■ WHAT YOU NEED TO DO
Using the data below, tally the lines that include the string "column". Only the number is wanted.

BEGIN GIVEN INFORMATION

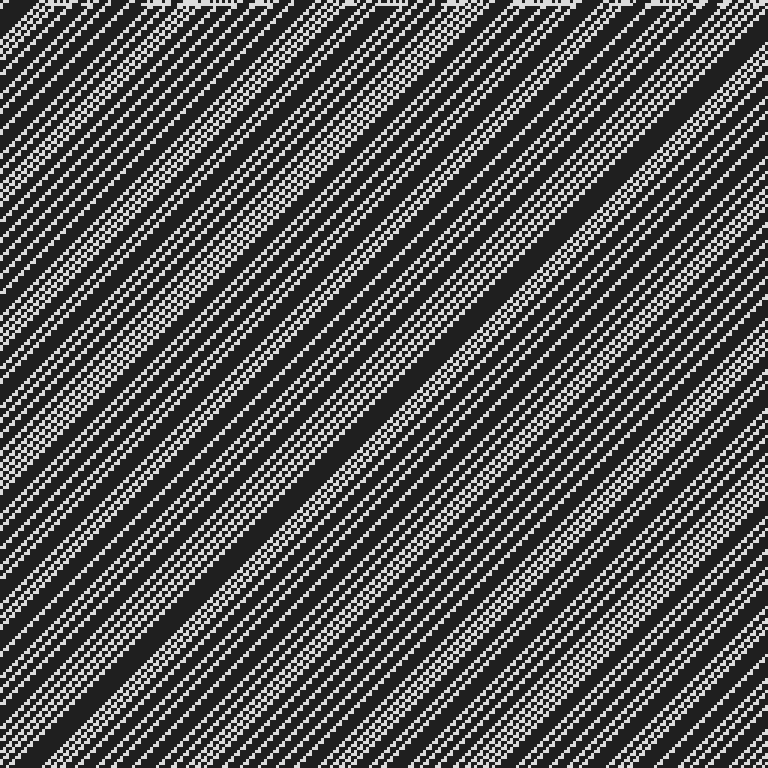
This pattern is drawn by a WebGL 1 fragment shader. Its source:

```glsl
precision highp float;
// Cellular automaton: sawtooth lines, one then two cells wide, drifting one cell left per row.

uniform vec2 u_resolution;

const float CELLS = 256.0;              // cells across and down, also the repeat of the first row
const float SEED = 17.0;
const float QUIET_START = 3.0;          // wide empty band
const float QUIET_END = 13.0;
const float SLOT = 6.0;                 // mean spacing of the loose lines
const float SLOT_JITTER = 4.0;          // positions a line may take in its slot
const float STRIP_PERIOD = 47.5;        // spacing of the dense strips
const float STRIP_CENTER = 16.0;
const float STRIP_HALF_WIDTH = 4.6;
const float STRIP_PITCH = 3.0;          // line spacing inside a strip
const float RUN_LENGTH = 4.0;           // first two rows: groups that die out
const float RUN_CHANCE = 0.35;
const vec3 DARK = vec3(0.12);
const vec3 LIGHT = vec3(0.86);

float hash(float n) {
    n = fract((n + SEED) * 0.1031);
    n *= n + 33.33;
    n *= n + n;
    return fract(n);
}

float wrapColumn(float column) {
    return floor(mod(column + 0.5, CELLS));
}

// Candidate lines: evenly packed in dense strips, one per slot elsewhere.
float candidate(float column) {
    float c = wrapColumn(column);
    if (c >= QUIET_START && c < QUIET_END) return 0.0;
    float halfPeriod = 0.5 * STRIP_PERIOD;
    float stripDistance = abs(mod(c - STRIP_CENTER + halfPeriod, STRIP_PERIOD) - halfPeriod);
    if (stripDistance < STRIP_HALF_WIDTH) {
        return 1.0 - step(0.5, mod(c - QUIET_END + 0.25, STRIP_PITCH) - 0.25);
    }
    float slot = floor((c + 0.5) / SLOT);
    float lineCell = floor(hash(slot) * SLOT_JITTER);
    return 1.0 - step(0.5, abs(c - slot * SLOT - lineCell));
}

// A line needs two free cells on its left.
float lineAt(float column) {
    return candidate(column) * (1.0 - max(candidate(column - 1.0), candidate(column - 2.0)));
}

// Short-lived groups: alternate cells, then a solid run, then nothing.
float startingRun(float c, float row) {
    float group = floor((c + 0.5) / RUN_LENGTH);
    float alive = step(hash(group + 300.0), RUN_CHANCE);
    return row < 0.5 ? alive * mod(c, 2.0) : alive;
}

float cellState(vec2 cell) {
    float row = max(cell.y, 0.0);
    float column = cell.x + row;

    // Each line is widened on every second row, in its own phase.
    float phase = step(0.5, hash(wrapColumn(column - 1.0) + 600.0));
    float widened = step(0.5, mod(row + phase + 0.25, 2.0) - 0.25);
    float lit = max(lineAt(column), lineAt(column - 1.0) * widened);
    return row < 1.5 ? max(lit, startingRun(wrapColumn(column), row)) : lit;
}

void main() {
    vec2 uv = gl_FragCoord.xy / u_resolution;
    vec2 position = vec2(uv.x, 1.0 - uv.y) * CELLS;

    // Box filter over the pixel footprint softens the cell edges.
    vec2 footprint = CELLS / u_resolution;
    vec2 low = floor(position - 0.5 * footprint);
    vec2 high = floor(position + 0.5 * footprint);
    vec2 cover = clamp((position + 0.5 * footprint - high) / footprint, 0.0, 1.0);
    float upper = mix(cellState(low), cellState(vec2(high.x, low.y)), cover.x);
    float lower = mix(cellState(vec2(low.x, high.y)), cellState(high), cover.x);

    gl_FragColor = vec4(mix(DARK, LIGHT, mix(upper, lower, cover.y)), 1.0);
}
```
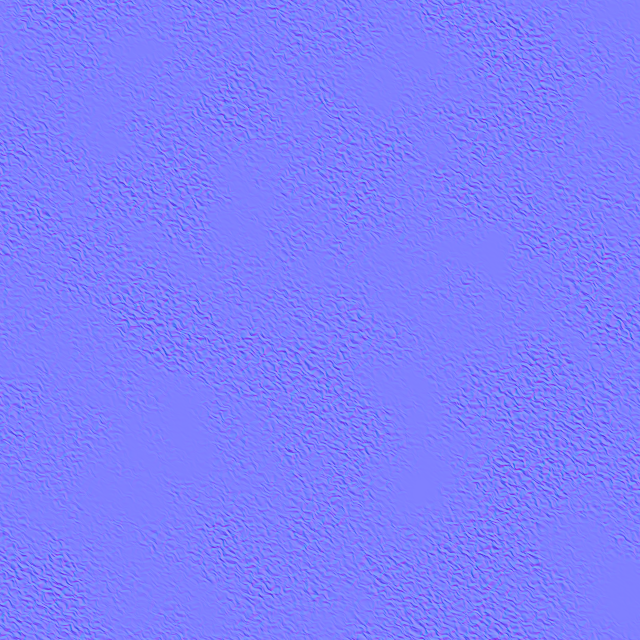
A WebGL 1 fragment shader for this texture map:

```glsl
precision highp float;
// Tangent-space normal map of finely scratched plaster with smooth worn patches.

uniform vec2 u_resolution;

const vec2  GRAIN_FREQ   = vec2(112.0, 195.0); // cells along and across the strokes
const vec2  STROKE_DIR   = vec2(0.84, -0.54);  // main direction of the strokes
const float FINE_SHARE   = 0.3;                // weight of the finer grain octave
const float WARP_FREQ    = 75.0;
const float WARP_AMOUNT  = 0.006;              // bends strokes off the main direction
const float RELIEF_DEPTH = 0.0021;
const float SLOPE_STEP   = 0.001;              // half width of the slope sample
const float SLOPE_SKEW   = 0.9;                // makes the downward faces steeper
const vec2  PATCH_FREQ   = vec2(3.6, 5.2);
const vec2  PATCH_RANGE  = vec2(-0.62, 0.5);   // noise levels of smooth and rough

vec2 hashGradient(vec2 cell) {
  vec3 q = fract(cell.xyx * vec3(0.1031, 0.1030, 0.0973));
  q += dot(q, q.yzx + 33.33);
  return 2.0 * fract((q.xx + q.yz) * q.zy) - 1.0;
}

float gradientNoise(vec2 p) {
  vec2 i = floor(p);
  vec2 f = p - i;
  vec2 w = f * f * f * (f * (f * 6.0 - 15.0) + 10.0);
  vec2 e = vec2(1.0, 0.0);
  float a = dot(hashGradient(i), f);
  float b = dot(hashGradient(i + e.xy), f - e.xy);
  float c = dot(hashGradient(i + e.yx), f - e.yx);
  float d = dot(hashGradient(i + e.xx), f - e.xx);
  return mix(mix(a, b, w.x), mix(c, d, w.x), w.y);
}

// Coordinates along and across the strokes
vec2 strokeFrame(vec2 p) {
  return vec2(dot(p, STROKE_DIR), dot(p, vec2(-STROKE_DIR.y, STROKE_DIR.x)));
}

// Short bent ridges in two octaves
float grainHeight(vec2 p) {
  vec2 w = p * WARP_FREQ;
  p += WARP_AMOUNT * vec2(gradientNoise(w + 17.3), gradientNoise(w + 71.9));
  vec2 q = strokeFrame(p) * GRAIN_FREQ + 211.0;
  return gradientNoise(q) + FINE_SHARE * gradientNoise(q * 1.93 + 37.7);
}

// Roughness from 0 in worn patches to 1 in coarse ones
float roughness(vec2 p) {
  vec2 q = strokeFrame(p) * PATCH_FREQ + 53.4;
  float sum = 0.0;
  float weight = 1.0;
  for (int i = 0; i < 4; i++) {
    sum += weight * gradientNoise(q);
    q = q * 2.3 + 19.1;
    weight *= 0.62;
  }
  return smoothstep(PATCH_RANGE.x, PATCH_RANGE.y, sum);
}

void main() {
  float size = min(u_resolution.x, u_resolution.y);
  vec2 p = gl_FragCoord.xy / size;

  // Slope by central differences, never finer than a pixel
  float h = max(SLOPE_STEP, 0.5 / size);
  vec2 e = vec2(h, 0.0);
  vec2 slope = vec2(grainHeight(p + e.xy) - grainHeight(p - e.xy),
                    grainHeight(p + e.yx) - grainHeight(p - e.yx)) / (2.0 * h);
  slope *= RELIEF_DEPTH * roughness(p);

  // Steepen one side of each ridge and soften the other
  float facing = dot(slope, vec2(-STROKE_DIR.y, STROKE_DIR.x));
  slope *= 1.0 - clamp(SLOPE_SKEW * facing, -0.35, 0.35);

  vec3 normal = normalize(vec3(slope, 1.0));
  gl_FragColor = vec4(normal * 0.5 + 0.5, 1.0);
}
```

END GIVEN INFORMATION

■ SOLUTION TO THIS EXERCISE
10